### PROBLEM TO SOLVE
The records that follow are to be printed exactly, with no images.
##### INPUT RECORDS
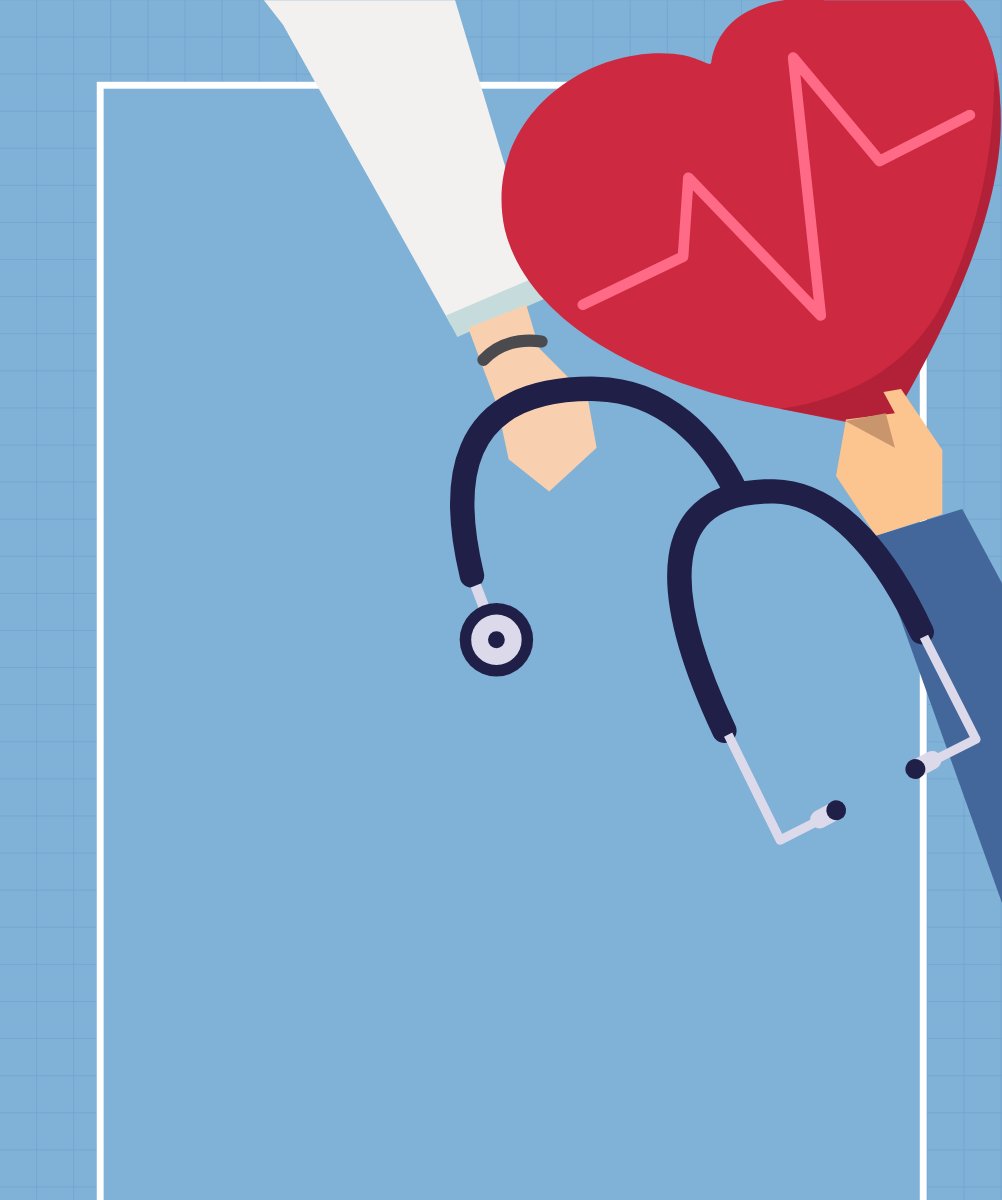
<!DOCTYPE html>
<html lang="en">
<head>
<meta charset="utf-8">
<title>Heart Care</title>
<link rel="stylesheet" href="https://fonts.googleapis.com/css2?family=Roboto&display=swap">
<style>
  :root {
    --sky: #80b1d6;
    --grid: #6fa4d0;
    --frame: #ffffff;
    --coat: #f2f1ef;
    --coat-shade: #dde6ea;
    --cuff: #c6dcdc;
    --skin-doctor: #f8d0b0;
    --skin-patient: #fcc48e;
    --skin-shadow: #c8956c;
    --band: #4b4a4f;
    --heart: #cd2a41;
    --heart-shade: #b32139;
    --pulse: #ff6b86;
    --sleeve: #43679a;
    --tube: #1f1f48;
    --metal: #dcdaea;
  }
  html, body {
    margin: 0;
    width: 1002px;
    height: 1200px;
    overflow: hidden;
    background: var(--sky);
    font-family: "Roboto", sans-serif;
  }
  .poster { display: block; width: 1002px; height: 1200px; }
</style>
</head>
<body>
<svg class="poster" viewBox="0 0 1310 1568" width="1002" height="1200" role="img" aria-label="Doctor and patient holding a heart with a stethoscope">
  <defs>
    <pattern id="grid-cell" width="48.5" height="48.5" patternUnits="userSpaceOnUse">
      <path d="M48.5 0V48.5M0 48.5H48.5" fill="none" stroke="var(--grid)" stroke-width="2"/>
    </pattern>
    <g id="ear-tip">
      <rect x="-22" y="-12" width="44" height="24" rx="12" fill="var(--metal)"/>
      <rect x="2" y="-13" width="26" height="26" rx="13" fill="var(--tube)"/>
    </g>
  </defs>

  <g class="background">
    <rect width="1310" height="1568" fill="var(--sky)"/>
    <rect width="1310" height="1568" fill="url(#grid-cell)"/>
    <rect class="panel" x="131" y="111" width="1076" height="1470" fill="var(--sky)" stroke="var(--frame)" stroke-width="9"/>
  </g>

  <g class="doctor-arm">
    <polygon points="345,0 595,0 705,365 590,425 370,32" fill="var(--coat)"/>
    <polygon points="583,412 700,362 712,390 598,440" fill="var(--cuff)"/>
    <polygon points="612,428 688,398 705,455 768,518 780,585 718,642 665,600 650,530" fill="var(--skin-doctor)"/>
    <path d="M632,470 Q660,440 708,446" fill="none" stroke="var(--band)" stroke-width="16" stroke-linecap="round"/>
  </g>

  <g class="heart">
    <path d="M1150,560 L1010,532 C840,500 690,420 660,300 C630,160 760,60 880,70 C915,73 930,90 930,80 C940,20 1000,-10 1080,0 L1260,0 C1300,40 1320,120 1300,210 C1270,360 1200,480 1150,560Z" fill="var(--heart)"/>
    <path d="M1300,90 C1330,200 1280,360 1160,560 L1020,534 C1120,520 1200,470 1240,380 C1290,270 1300,170 1300,90Z" fill="var(--heart-shade)"/>
    <polyline points="762,398 893,335 900,232 1073,412 1037,75 1150,210 1268,150" fill="none" stroke="var(--pulse)" stroke-width="14" stroke-linecap="round" stroke-linejoin="round"/>
  </g>

  <g class="patient-arm">
    <polygon points="1145,700 1258,665 1310,762 1310,1180 1160,760" fill="var(--sleeve)"/>
    <polygon points="1093,622 1106,548 1170,540 1155,512 1178,508 1232,588 1232,672 1145,700" fill="var(--skin-patient)"/>
    <polygon points="1105,550 1170,585 1158,540" fill="var(--skin-shadow)"/>
  </g>

  <g class="stethoscope">
    <path d="M617,752 C590,640 590,505 780,508 C870,510 930,575 962,642" fill="none" stroke="var(--tube)" stroke-width="32" stroke-linecap="round"/>
    <path d="M947,955 C860,770 860,640 1012,642 C1100,644 1165,740 1205,826" fill="none" stroke="var(--tube)" stroke-width="32" stroke-linecap="round"/>
    <line x1="622" y1="765" x2="643" y2="820" stroke="var(--metal)" stroke-width="14"/>
    <circle cx="649" cy="836" r="48" fill="var(--tube)"/>
    <circle cx="649" cy="836" r="33" fill="var(--metal)"/>
    <circle cx="649" cy="836" r="11" fill="var(--tube)"/>
    <polyline points="952,960 1020,1098 1075,1070" fill="none" stroke="var(--metal)" stroke-width="12" stroke-linejoin="round"/>
    <polyline points="1208,832 1276,966 1228,990" fill="none" stroke="var(--metal)" stroke-width="12" stroke-linejoin="round"/>
    <use href="#ear-tip" transform="translate(1080,1066) rotate(-28)"/>
    <use href="#ear-tip" transform="translate(1210,998) rotate(152)"/>
  </g>
</svg>
</body>
</html>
##########
### RESULT
<!DOCTYPE html>
<html lang="en">
<head>
<meta charset="utf-8">
<title>Heart Care</title>
<link rel="stylesheet" href="https://fonts.googleapis.com/css2?family=Roboto&display=swap">
<style>
  :root {
    --sky: #80b1d6;
    --grid: #6fa4d0;
    --frame: #ffffff;
    --coat: #f2f1ef;
    --coat-shade: #dde6ea;
    --cuff: #c6dcdc;
    --skin-doctor: #f8d0b0;
    --skin-patient: #fcc48e;
    --skin-shadow: #c8956c;
    --band: #4b4a4f;
    --heart: #cd2a41;
    --heart-shade: #b32139;
    --pulse: #ff6b86;
    --sleeve: #43679a;
    --tube: #1f1f48;
    --metal: #dcdaea;
  }
  html, body {
    margin: 0;
    width: 1002px;
    height: 1200px;
    overflow: hidden;
    background: var(--sky);
    font-family: "Roboto", sans-serif;
  }
  .poster { display: block; width: 1002px; height: 1200px; }
</style>
</head>
<body>
<svg class="poster" viewBox="0 0 1310 1568" width="1002" height="1200" role="img" aria-label="Doctor and patient holding a heart with a stethoscope">
  <defs>
    <pattern id="grid-cell" width="48.5" height="48.5" patternUnits="userSpaceOnUse">
      <path d="M48.5 0V48.5M0 48.5H48.5" fill="none" stroke="var(--grid)" stroke-width="2"/>
    </pattern>
    <g id="ear-tip">
      <rect x="-22" y="-12" width="44" height="24" rx="12" fill="var(--metal)"/>
      <rect x="2" y="-13" width="26" height="26" rx="13" fill="var(--tube)"/>
    </g>
  </defs>

  <g class="background">
    <rect width="1310" height="1568" fill="var(--sky)"/>
    <rect width="1310" height="1568" fill="url(#grid-cell)"/>
    <rect class="panel" x="131" y="111" width="1076" height="1470" fill="var(--sky)" stroke="var(--frame)" stroke-width="9"/>
  </g>

  <g class="doctor-arm">
    <polygon points="345,0 595,0 705,365 590,425 370,32" fill="var(--coat)"/>
    <polygon points="583,412 700,362 712,390 598,440" fill="var(--cuff)"/>
    <polygon points="612,428 688,398 705,455 768,518 780,585 718,642 665,600 650,530" fill="var(--skin-doctor)"/>
    <path d="M632,470 Q660,440 708,446" fill="none" stroke="var(--band)" stroke-width="16" stroke-linecap="round"/>
  </g>

  <g class="heart">
    <path d="M1150,560 L1010,532 C840,500 690,420 660,300 C630,160 760,60 880,70 C915,73 930,90 930,80 C940,20 1000,-10 1080,0 L1260,0 C1300,40 1320,120 1300,210 C1270,360 1200,480 1150,560Z" fill="var(--heart)"/>
    <path d="M1300,90 C1330,200 1280,360 1160,560 L1020,534 C1120,520 1200,470 1240,380 C1290,270 1300,170 1300,90Z" fill="var(--heart-shade)"/>
    <polyline points="762,398 893,335 900,232 1073,412 1037,75 1150,210 1268,150" fill="none" stroke="var(--pulse)" stroke-width="14" stroke-linecap="round" stroke-linejoin="round"/>
  </g>

  <g class="patient-arm">
    <polygon points="1145,700 1258,665 1310,762 1310,1180 1160,760" fill="var(--sleeve)"/>
    <polygon points="1093,622 1106,548 1170,540 1155,512 1178,508 1232,588 1232,672 1145,700" fill="var(--skin-patient)"/>
    <polygon points="1105,550 1170,585 1158,540" fill="var(--skin-shadow)"/>
  </g>

  <g class="stethoscope">
    <path d="M617,752 C590,640 590,505 780,508 C870,510 930,575 962,642" fill="none" stroke="var(--tube)" stroke-width="32" stroke-linecap="round"/>
    <path d="M947,955 C860,770 860,640 1012,642 C1100,644 1165,740 1205,826" fill="none" stroke="var(--tube)" stroke-width="32" stroke-linecap="round"/>
    <line x1="622" y1="765" x2="643" y2="820" stroke="var(--metal)" stroke-width="14"/>
    <circle cx="649" cy="836" r="48" fill="var(--tube)"/>
    <circle cx="649" cy="836" r="33" fill="var(--metal)"/>
    <circle cx="649" cy="836" r="11" fill="var(--tube)"/>
    <polyline points="952,960 1020,1098 1075,1070" fill="none" stroke="var(--metal)" stroke-width="12" stroke-linejoin="round"/>
    <polyline points="1208,832 1276,966 1228,990" fill="none" stroke="var(--metal)" stroke-width="12" stroke-linejoin="round"/>
    <use href="#ear-tip" transform="translate(1080,1066) rotate(-28)"/>
    <use href="#ear-tip" transform="translate(1210,998) rotate(152)"/>
  </g>
</svg>
</body>
</html>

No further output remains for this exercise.